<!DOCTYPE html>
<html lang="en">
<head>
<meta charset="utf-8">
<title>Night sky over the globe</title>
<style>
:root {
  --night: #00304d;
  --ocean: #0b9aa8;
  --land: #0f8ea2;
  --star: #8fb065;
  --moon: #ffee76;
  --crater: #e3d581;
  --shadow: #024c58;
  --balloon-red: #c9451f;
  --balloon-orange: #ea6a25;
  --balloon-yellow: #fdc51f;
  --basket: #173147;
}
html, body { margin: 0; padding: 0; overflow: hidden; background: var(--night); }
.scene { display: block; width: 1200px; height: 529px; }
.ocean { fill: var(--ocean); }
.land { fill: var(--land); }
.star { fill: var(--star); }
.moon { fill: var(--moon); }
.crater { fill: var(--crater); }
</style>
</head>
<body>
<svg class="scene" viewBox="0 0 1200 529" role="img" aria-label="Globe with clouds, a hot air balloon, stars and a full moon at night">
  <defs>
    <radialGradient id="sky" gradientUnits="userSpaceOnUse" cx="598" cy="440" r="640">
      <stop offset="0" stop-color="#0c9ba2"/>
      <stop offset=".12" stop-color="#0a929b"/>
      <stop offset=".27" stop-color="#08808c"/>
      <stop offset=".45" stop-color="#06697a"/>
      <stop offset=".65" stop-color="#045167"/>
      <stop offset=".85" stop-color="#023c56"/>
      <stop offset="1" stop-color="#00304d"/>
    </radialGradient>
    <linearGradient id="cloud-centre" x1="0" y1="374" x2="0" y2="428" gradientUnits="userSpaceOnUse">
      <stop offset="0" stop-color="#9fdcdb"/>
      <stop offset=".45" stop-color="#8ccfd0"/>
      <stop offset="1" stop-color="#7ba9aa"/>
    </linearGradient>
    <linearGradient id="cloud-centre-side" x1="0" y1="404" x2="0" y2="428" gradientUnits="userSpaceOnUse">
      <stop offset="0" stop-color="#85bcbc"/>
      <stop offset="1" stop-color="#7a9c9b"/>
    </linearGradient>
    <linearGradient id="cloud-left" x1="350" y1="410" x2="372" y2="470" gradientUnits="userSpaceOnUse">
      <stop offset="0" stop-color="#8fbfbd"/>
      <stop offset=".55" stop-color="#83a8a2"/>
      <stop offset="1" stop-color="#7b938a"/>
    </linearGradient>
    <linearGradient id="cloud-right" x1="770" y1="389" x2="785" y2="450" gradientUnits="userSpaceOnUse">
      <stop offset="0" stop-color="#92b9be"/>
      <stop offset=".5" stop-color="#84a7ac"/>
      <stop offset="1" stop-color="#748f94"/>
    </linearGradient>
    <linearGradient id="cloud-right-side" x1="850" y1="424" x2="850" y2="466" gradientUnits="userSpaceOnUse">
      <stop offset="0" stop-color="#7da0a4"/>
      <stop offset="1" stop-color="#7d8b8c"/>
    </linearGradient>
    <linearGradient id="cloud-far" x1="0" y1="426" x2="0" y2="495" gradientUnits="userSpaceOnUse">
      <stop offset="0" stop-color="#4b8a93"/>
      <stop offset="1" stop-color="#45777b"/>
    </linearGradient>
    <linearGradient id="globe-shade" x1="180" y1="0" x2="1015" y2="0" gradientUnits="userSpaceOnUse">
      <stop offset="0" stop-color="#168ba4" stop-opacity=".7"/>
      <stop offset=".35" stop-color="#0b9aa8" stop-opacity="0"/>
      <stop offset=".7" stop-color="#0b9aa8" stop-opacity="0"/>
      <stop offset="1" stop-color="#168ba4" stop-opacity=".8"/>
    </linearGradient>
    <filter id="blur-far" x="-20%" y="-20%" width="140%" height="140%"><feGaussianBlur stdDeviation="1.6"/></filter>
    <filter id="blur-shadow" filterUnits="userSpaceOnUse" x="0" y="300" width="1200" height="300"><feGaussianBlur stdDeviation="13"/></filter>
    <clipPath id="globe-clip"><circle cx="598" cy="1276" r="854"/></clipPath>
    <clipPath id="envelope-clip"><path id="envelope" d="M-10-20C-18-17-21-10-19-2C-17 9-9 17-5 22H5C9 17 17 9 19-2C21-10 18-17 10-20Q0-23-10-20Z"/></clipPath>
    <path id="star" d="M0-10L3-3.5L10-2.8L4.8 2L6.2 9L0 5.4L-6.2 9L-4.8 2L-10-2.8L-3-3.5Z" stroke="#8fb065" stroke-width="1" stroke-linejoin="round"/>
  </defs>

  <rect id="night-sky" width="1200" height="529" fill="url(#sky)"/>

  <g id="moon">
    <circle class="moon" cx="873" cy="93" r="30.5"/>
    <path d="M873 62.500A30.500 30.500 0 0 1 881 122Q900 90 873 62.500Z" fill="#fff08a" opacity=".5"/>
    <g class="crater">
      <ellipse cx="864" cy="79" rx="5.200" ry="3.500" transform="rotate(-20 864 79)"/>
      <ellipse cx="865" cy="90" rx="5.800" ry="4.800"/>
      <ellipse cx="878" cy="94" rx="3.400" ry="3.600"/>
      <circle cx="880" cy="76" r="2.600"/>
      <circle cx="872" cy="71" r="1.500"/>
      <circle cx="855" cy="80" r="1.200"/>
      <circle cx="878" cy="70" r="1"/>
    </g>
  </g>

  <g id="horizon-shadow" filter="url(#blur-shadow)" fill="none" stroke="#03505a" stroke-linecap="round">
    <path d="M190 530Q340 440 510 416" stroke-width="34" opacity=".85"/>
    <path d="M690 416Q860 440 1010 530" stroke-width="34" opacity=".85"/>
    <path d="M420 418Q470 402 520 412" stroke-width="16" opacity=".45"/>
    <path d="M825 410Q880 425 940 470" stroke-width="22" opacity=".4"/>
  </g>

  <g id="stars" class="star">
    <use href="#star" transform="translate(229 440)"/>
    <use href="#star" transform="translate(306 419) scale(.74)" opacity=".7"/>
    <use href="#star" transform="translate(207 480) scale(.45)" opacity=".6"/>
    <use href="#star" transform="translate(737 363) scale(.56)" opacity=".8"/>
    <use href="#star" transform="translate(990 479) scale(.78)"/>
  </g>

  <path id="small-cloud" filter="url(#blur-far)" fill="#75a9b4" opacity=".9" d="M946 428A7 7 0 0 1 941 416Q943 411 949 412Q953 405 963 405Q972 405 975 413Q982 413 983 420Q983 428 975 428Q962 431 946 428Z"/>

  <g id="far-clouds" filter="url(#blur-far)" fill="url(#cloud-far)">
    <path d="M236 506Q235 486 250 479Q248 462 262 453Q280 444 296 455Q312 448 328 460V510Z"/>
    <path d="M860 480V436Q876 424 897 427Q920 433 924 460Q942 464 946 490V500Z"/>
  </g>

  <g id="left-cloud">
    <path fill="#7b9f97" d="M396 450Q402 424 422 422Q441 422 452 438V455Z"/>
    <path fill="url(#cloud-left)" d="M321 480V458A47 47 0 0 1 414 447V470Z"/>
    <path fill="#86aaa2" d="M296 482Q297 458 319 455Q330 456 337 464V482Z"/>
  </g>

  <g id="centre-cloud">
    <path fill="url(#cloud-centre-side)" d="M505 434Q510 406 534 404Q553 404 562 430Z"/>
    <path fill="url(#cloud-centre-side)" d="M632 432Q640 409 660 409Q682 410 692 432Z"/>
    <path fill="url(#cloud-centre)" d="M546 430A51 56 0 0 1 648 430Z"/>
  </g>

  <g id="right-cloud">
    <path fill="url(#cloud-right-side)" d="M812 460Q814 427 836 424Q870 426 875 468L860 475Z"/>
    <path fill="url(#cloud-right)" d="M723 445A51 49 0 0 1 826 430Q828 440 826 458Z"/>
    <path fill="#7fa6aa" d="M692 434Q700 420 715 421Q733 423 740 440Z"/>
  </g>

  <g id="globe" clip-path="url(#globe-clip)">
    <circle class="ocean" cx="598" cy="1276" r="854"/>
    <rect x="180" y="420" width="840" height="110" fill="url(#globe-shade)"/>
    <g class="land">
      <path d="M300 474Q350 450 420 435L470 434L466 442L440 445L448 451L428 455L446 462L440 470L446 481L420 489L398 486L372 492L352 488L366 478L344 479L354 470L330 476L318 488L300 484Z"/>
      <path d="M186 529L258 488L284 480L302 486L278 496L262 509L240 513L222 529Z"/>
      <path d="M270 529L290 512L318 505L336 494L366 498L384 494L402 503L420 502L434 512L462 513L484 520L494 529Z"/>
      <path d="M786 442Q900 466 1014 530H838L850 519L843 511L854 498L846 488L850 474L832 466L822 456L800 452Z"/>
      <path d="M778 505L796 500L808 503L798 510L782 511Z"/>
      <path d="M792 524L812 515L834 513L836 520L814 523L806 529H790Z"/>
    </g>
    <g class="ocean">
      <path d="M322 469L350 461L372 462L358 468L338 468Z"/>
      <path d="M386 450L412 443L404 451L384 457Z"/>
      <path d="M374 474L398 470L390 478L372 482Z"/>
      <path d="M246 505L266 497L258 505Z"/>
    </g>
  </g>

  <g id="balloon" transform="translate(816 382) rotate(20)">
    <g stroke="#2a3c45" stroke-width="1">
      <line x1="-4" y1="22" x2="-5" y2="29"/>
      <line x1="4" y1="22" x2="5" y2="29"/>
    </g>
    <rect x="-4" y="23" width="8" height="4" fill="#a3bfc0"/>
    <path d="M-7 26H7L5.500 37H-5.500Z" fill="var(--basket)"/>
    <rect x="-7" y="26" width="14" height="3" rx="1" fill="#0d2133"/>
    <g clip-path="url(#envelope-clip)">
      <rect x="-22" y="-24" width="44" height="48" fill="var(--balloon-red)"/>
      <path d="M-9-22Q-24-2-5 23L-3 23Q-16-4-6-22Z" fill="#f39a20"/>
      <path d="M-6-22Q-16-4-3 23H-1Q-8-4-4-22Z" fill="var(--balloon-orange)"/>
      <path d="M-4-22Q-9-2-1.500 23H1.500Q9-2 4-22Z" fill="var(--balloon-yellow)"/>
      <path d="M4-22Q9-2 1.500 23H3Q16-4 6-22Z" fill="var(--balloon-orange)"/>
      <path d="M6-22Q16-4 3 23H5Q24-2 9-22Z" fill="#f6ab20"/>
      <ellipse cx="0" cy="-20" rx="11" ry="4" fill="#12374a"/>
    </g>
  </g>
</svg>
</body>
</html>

##############################

Print, from the entries above, the line with "1 941 416Q943", the line with "506Q235 486 250" and all lines between them, exactly and with nothing else.

#### SOLUTION:
  <path id="small-cloud" filter="url(#blur-far)" fill="#75a9b4" opacity=".9" d="M946 428A7 7 0 0 1 941 416Q943 411 949 412Q953 405 963 405Q972 405 975 413Q982 413 983 420Q983 428 975 428Q962 431 946 428Z"/>

  <g id="far-clouds" filter="url(#blur-far)" fill="url(#cloud-far)">
    <path d="M236 506Q235 486 250 479Q248 462 262 453Q280 444 296 455Q312 448 328 460V510Z"/>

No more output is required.